> [What the task requires]
Each line in the listing below that includes "isFav" should be counted; give the total and nothing more.

> [Supplied data]
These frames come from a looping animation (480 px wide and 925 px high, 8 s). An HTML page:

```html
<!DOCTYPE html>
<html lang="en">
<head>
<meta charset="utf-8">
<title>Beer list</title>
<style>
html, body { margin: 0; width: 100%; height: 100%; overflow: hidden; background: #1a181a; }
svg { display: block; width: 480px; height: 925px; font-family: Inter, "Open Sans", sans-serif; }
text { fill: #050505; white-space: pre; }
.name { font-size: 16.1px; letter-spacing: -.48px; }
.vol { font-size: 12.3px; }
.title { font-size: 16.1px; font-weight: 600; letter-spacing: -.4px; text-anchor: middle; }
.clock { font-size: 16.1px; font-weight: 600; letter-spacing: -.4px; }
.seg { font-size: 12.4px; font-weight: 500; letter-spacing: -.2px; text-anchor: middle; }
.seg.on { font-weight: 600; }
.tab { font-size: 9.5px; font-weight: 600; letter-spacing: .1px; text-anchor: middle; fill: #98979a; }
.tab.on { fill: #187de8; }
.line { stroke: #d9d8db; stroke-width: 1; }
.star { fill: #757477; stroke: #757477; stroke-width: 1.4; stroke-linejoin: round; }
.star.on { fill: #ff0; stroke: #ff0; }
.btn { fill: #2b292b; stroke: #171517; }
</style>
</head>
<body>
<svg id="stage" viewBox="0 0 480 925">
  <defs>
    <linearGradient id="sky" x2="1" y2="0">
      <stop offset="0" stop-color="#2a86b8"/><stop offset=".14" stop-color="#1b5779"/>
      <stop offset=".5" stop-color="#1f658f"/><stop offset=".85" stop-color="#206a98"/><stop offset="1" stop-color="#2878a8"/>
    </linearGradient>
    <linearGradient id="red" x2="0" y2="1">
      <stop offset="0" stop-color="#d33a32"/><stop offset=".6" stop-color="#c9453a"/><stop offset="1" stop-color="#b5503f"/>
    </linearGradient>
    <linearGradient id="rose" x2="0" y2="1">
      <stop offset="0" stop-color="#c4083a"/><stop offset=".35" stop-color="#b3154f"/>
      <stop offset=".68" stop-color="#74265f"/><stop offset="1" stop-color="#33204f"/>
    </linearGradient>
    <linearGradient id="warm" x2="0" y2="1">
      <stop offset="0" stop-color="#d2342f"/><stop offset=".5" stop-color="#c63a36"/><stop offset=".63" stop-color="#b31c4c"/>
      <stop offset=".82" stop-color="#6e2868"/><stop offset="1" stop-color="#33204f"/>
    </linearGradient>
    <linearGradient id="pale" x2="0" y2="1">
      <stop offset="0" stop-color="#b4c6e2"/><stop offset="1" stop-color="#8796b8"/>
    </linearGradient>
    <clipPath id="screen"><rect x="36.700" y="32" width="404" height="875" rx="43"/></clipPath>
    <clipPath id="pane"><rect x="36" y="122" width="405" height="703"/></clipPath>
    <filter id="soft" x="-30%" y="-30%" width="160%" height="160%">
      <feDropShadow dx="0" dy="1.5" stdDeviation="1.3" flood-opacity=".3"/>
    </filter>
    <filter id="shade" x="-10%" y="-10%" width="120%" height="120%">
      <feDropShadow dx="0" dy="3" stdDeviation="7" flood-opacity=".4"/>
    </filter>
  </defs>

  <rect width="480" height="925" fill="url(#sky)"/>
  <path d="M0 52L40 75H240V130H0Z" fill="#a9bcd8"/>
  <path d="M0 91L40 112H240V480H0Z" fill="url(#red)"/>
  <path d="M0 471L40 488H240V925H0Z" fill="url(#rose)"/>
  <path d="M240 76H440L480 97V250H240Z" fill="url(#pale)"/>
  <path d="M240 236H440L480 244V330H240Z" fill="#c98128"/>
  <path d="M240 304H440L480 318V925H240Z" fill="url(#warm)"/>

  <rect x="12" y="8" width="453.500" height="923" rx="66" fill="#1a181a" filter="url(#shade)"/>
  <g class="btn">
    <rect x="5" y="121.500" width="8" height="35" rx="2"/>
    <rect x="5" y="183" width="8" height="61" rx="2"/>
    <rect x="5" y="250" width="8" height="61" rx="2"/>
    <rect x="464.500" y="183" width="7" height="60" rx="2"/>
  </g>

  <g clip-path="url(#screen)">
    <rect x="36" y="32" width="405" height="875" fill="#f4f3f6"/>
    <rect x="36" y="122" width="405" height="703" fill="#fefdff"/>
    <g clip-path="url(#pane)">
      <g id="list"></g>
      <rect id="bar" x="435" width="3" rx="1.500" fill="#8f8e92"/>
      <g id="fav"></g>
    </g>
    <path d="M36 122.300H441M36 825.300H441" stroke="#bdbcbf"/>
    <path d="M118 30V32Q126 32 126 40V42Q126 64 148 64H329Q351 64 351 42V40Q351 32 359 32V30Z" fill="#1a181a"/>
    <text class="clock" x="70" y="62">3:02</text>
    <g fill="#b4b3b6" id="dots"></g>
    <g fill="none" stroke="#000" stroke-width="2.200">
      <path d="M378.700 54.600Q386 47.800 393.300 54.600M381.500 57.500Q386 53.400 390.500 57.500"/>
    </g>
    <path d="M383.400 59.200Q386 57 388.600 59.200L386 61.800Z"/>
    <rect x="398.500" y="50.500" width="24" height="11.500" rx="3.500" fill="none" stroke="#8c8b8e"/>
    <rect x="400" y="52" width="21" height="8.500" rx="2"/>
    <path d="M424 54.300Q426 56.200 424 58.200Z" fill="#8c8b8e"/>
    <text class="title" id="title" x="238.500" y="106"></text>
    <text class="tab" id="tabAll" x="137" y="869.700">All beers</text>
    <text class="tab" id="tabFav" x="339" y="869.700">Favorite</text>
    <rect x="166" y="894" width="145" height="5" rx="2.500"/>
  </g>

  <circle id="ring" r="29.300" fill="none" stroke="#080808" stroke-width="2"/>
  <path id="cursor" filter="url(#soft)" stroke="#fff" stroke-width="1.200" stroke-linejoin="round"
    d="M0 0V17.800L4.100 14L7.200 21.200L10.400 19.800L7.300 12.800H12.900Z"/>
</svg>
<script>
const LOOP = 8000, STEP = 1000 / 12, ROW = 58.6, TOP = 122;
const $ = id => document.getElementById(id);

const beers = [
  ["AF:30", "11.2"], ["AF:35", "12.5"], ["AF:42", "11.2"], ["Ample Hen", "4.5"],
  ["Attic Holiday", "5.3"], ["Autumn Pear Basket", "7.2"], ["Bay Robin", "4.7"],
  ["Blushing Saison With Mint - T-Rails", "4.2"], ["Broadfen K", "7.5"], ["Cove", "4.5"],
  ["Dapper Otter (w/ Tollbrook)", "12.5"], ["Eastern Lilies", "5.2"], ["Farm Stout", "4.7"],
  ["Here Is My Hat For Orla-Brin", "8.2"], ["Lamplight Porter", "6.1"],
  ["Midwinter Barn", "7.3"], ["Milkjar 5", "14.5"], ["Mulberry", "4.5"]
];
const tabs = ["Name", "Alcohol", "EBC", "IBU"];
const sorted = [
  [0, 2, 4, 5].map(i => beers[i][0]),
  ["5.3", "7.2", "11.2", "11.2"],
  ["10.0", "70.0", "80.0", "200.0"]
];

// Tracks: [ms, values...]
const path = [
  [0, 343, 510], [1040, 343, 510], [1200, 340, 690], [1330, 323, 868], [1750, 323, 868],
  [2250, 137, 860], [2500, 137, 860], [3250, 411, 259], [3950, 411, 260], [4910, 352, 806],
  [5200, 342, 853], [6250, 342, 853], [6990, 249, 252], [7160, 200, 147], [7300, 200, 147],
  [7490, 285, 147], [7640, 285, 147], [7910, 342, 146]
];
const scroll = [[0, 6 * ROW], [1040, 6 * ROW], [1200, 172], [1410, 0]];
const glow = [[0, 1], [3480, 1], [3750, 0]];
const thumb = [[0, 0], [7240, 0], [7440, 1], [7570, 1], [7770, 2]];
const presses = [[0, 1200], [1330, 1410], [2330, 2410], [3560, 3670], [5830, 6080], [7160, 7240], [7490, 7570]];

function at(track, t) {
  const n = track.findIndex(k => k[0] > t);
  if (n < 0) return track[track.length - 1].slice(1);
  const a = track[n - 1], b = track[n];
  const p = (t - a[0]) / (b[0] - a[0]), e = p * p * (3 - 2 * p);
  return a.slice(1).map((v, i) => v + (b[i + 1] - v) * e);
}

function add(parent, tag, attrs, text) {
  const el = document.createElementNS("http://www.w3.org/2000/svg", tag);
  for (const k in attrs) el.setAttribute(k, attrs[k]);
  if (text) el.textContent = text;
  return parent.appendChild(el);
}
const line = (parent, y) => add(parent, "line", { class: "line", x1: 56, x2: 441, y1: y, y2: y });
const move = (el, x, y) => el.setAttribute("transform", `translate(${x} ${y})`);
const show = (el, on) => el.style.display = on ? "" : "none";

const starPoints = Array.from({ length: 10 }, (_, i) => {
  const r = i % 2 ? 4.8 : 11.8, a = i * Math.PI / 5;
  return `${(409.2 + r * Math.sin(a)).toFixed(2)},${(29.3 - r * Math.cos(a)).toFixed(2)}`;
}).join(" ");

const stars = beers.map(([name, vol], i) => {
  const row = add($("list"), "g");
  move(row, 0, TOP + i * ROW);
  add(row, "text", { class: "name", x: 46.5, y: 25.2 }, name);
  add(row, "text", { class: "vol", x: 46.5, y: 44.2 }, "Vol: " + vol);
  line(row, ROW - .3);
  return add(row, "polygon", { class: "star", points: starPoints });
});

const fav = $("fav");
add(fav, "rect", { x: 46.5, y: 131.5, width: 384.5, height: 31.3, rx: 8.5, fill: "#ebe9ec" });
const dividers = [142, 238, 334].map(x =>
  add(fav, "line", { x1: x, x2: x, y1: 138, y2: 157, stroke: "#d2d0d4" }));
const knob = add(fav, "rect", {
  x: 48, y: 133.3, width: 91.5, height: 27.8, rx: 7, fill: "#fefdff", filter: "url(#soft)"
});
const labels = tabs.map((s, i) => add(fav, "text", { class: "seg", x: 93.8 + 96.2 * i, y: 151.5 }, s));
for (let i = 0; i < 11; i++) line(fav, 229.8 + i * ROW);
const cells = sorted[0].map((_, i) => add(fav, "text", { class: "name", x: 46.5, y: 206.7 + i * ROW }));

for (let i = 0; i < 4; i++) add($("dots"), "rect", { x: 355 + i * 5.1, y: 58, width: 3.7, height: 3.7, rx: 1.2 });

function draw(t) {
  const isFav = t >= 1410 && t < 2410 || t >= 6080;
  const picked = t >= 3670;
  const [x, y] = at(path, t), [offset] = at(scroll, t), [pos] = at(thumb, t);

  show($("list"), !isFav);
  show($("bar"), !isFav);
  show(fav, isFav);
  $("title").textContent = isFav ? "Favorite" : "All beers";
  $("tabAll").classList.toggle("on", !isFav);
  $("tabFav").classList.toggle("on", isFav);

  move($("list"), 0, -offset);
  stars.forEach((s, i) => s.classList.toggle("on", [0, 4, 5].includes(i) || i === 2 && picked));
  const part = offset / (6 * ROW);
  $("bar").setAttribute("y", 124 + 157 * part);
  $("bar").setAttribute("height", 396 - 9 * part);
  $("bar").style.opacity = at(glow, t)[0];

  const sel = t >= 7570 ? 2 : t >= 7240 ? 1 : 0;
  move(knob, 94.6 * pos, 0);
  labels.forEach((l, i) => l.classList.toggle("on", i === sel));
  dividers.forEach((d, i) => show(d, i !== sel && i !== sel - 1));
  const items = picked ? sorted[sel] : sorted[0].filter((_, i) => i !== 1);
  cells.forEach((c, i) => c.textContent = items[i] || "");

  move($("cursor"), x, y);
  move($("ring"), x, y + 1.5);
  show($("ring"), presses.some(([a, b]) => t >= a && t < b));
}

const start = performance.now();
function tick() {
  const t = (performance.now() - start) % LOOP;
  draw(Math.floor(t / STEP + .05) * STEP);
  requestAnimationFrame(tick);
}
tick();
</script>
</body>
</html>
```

> [Answer to the exercise]
7